February 3, 1975. Rehearing and Rehearing En Banc Denied April 2, 1975.
Howard A. Mandell, Charles S. Conley, Montgomery, Ala., for petitioner-appellant.
William J. Baxley, Atty. Gen., David W. Clark, Asst. Atty. Gen., Montgomery, Ala., for respondent-appellee.
Appeal from the United States District Court for the Middle District of Alabama.
Before BELL, AINSWORTH and RONEY, Circuit Judges.
Drewey Aaron, a black man, was convicted in 1960 in an Alabama state court for the forcible rape of a white woman. His petition for a writ of habeas corpus herein alleges that he was charged and convicted by grand and petit juries which were unconstitutionally selected, and that he was denied a public trial. District Judge Frank Johnson denied Aaron's application, finding that the failure to assert these issues in the state trial proceedings was a deliberate bypass of state remedies which precluded raising such issues by way of collateral attack. We affirm the denial of the writ for basically the same reasons set forth in Judge Johnson's well-reasoned opinion appended hereto. However, we add some additional comments on each issue.
I. Waiver of right to challenge the composition of grand and petit juries.

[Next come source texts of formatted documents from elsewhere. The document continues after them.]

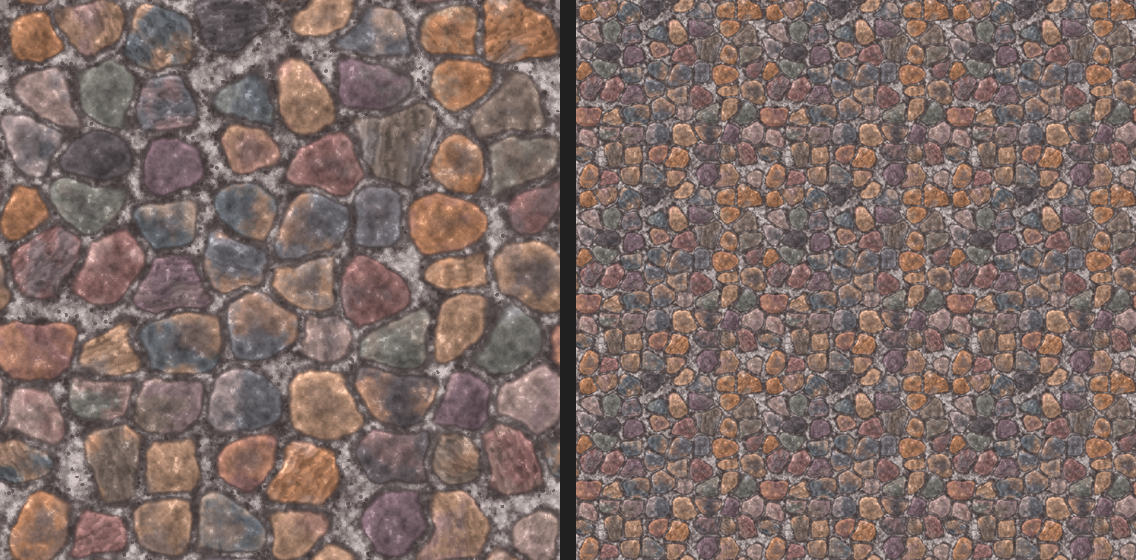
Left, the tile; right, the same tile 3 across and 3 down.
This texture is drawn by a Shadertoy shader. Its source:

```glsl
// Seamless cobbles: rounded river stones of mixed colours set in gritty grey mortar.
#define GRID vec2(8.0, 9.0)   // stones across and up
#define JITTER 0.56           // scatter of stone centres, in cells
#define SIZE_MIN 0.39         // stone radius range, in cells
#define SIZE_MAX 0.62
#define GAP 0.045             // half the joint between touching stones
#define EDGE 0.022            // softness of the outline
#define MORTAR_DARK vec3(0.33, 0.29, 0.29)
#define MORTAR_LIGHT vec3(0.78, 0.73, 0.72)
#define PATINA vec3(0.31, 0.28, 0.29)
#define CREVICE vec3(0.20, 0.165, 0.165)
#define LIGHT_DIR vec2(-0.45, 0.89)

const vec3 STONE_COLORS[10] = vec3[10](
    vec3(0.37, 0.38, 0.40),   // slate
    vec3(0.43, 0.42, 0.40),   // green grey
    vec3(0.44, 0.36, 0.39),   // mauve
    vec3(0.50, 0.37, 0.36),   // brick
    vec3(0.62, 0.49, 0.41),   // tan
    vec3(0.62, 0.44, 0.33),   // ochre
    vec3(0.59, 0.50, 0.48),   // pink
    vec3(0.35, 0.32, 0.33),   // basalt
    vec3(0.46, 0.40, 0.37),   // brown
    vec3(0.41, 0.40, 0.42));  // blue grey

struct Stone { float dist; vec2 offset; vec2 local; vec2 id; };

vec3 hash3(vec2 p) {
    vec3 q = fract(p.xyx * vec3(0.1031, 0.1030, 0.0973));
    q += dot(q, q.yxz + 33.33);
    return fract((q.xxy + q.yzz) * q.zyx);
}

// Value noise that wraps after a whole number of cells.
float wrapNoise(vec2 p, float period) {
    vec2 i = floor(p), f = fract(p);
    f = f * f * (3.0 - 2.0 * f);
    vec2 a = mod(i, period), b = mod(i + 1.0, period);
    return mix(mix(hash3(a).x, hash3(vec2(b.x, a.y)).x, f.x),
               mix(hash3(vec2(a.x, b.y)).x, hash3(b).x, f.x), f.y);
}

float fbm(vec2 uv, float period) {
    float sum = 0.0, amp = 0.5;
    for (int i = 0; i < 4; i++) {
        sum += amp * wrapNoise(uv * period + float(i) * 3.37, period);
        period *= 2.0;
        amp *= 0.6;
    }
    return sum / 1.088;
}

// Wrapping cellular noise: distance to the nearest grain and its random shade.
vec2 grains(vec2 uv, float period) {
    vec2 p = uv * period, cell = floor(p), best = vec2(9.0, 0.0);
    for (int y = -1; y <= 1; y++)
    for (int x = -1; x <= 1; x++) {
        vec2 c = cell + vec2(x, y);
        vec3 h = hash3(mod(c, period) + 71.0);
        float d = length(c + h.xy - p);
        if (d < best.x) best = vec2(d, h.z);
    }
    return best;
}

// Signed distance to an egg-like superellipse with a wavy outline.
float pebble(vec2 p, vec3 h, vec3 k) {
    float size = mix(SIZE_MIN, SIZE_MAX, sqrt(h.x));
    float aspect = mix(1.0, 1.32, h.y);
    vec2 radii = size * vec2(sqrt(aspect), 1.0 / sqrt(aspect));
    radii.y *= 1.0 + 0.6 * (k.x - 0.5) * clamp(p.x / radii.x, -1.0, 1.0);
    float power = mix(2.0, 3.2, k.y);
    vec2 e = pow(abs(p / radii) + 1e-4, vec2(power));
    float a = atan(p.y, p.x + 1e-5);
    float wave = 0.07 * sin(3.0 * a + 6.28 * k.z) + 0.035 * sin(5.0 * a + 19.0 * k.x);
    return (pow(e.x + e.y, 1.0 / power) * (1.0 + wave) - 1.0) * size;
}

// Nearest stone, trimmed where it meets its neighbour.
Stone findStone(vec2 p) {
    Stone s = Stone(9.0, vec2(0.0), vec2(0.0), vec2(0.0));
    float second = 9.0;
    vec2 cell = floor(p);
    for (int y = -1; y <= 1; y++)
    for (int x = -1; x <= 1; x++) {
        vec2 c = cell + vec2(x, y), id = mod(c, GRID);
        vec3 h = hash3(id + 5.0), k = hash3(id + 37.0);
        vec2 off = p - c - 0.5 - JITTER * (hash3(id + 91.0).xy - 0.5);
        float turn = 6.2832 * h.z, cs = cos(turn), sn = sin(turn);
        vec2 local = mat2(cs, -sn, sn, cs) * off;
        float d = pebble(local, h, k);
        if (d < s.dist) { second = s.dist; s = Stone(d, off, local, id); }
        else second = min(second, d);
    }
    float joint = 0.5 * (s.dist - second) + GAP;
    float blend = max(0.1 - abs(s.dist - joint), 0.0);
    s.dist = max(s.dist, joint) + blend * blend * 2.5;
    return s;
}

vec3 mortarColor(vec2 uv, float fine) {
    vec2 grit = grains(uv, 120.0);
    float tone = 0.5 + 1.1 * (fbm(uv, 14.0) - 0.5) + 1.3 * (fine - 0.5);
    tone += 0.36 * (grit.y - 0.5) + 0.22 * (0.45 - grit.x);
    vec3 col = mix(MORTAR_DARK, MORTAR_LIGHT, clamp(tone + 0.14, 0.0, 1.1));
    return mix(col, CREVICE, 0.6 * step(0.93, grit.y) * smoothstep(0.6, 0.3, grit.x));
}

vec3 stoneColor(Stone s, vec2 uv, float fine) {
    vec3 h = hash3(s.id + 17.0), k = hash3(s.id + 53.0);
    float mottle = fbm(uv + h.yz, 16.0);
    vec3 col = mix(STONE_COLORS[int(h.x * 10.0)], STONE_COLORS[int(h.y * 10.0)],
                   0.6 * smoothstep(0.42, 0.68, mottle));
    // Worn dark centre, veins, speckle and soft top light.
    float depth = clamp(-s.dist / 0.42, 0.0, 1.0);
    col = mix(col, PATINA, 0.65 * h.z * smoothstep(0.35, 0.85, depth + 0.9 * (mottle - 0.5)));
    float vein = sin(s.local.y * 38.0 + 14.0 * mottle) * sin(s.local.y * 17.0 + 9.0 * fine);
    col *= 1.0 + 0.14 * smoothstep(0.5, 0.9, k.x) * vein;
    col *= 1.06 + 0.85 * (fine - 0.5) + 0.45 * (mottle - 0.5);
    col += 0.12 * smoothstep(0.66, 0.82, fine);
    col *= 1.0 + 0.28 * dot(s.offset, LIGHT_DIR) * (1.0 - 0.5 * depth);
    col *= 1.0 + 0.12 * smoothstep(0.3, 0.08, depth);
    return mix(col, CREVICE, 0.55 * smoothstep(-0.055, 0.0, s.dist));
}

void mainImage(out vec4 fragColor, in vec2 fragCoord) {
    vec2 uv = fragCoord / iResolution.xy;
    float fine = fbm(uv + 0.37, 64.0);
    vec2 warp = vec2(fbm(uv, 22.0), fbm(uv + 0.53, 22.0)) - 0.5;
    Stone s = findStone(uv * GRID + 0.16 * warp);

    // Mortar darkens in the dirt around each stone.
    float dirt = smoothstep(0.14, 0.0, s.dist + 0.22 * (fine - 0.5));
    vec3 mortar = mix(mortarColor(uv, fine), CREVICE, 0.62 * dirt);
    float cover = smoothstep(EDGE, -EDGE, s.dist);
    fragColor = vec4(clamp(mix(mortar, stoneColor(s, uv, fine), cover), 0.0, 1.0), 1.0);
}
```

In the deposition of Aaron's trial attorney, Solomon S. Seay, he stated that he knew that Alabama law at the time required a challenge to the composition of the jury roll, and that he recognized that failure to enter such a challenge constituted a waiver of that right. Moreover, he stated that the possibility of making such a challenge was discussed with his co-counsel, J. L. Chestnut, Jr., before a decision not to contest the jury composition was made. Seay Deposition at 14-15. While this would seem to be an "intentional relinquishment or abandonment of a known right or privilege" in the classic sense, Johnson v. Zerbst, 304 U.S. 458, 464, 58 S.Ct. 1019, 1023, 82 L.Ed. 1461 (1938), appellant contends that no genuine waiver of the right to challenge the jury composition occurred. This assertion is based on a series of cases from this circuit which have found exceptional circumstances justifying failure to challenge jury composition where challenges of racial discrimination in jury selection might engender hostility to the defendants or create community hostility toward white attorneys such as would jeopardize their professional standing. See United States ex rel. Goldsby v. Harpole, 5 Cir., 1959, 263 F.2d 71, 82, cert. denied, 361 U.S. 850, 80 S.Ct. 109, 4 L.Ed.2d 89; Whitus v. Balkcom, 5 Cir., 1964, 333 F.2d 496, 498-499, cert. denied, 379 U.S. 931, 85 S.Ct. 329, 13 L.Ed.2d 343; Winters v. Cook, 5 Cir., 1973, 489 F.2d 174 (en banc); Wells v. Wainwright, 5 Cir., 1973, 488 F.2d 522, 525. District Judge Johnson, however, specifically found that Aaron's attorneys were not faced with a "grisly choice" that would trigger application of the Whitus exception to the deliberate bypass rule. In support of that conclusion, we add the following:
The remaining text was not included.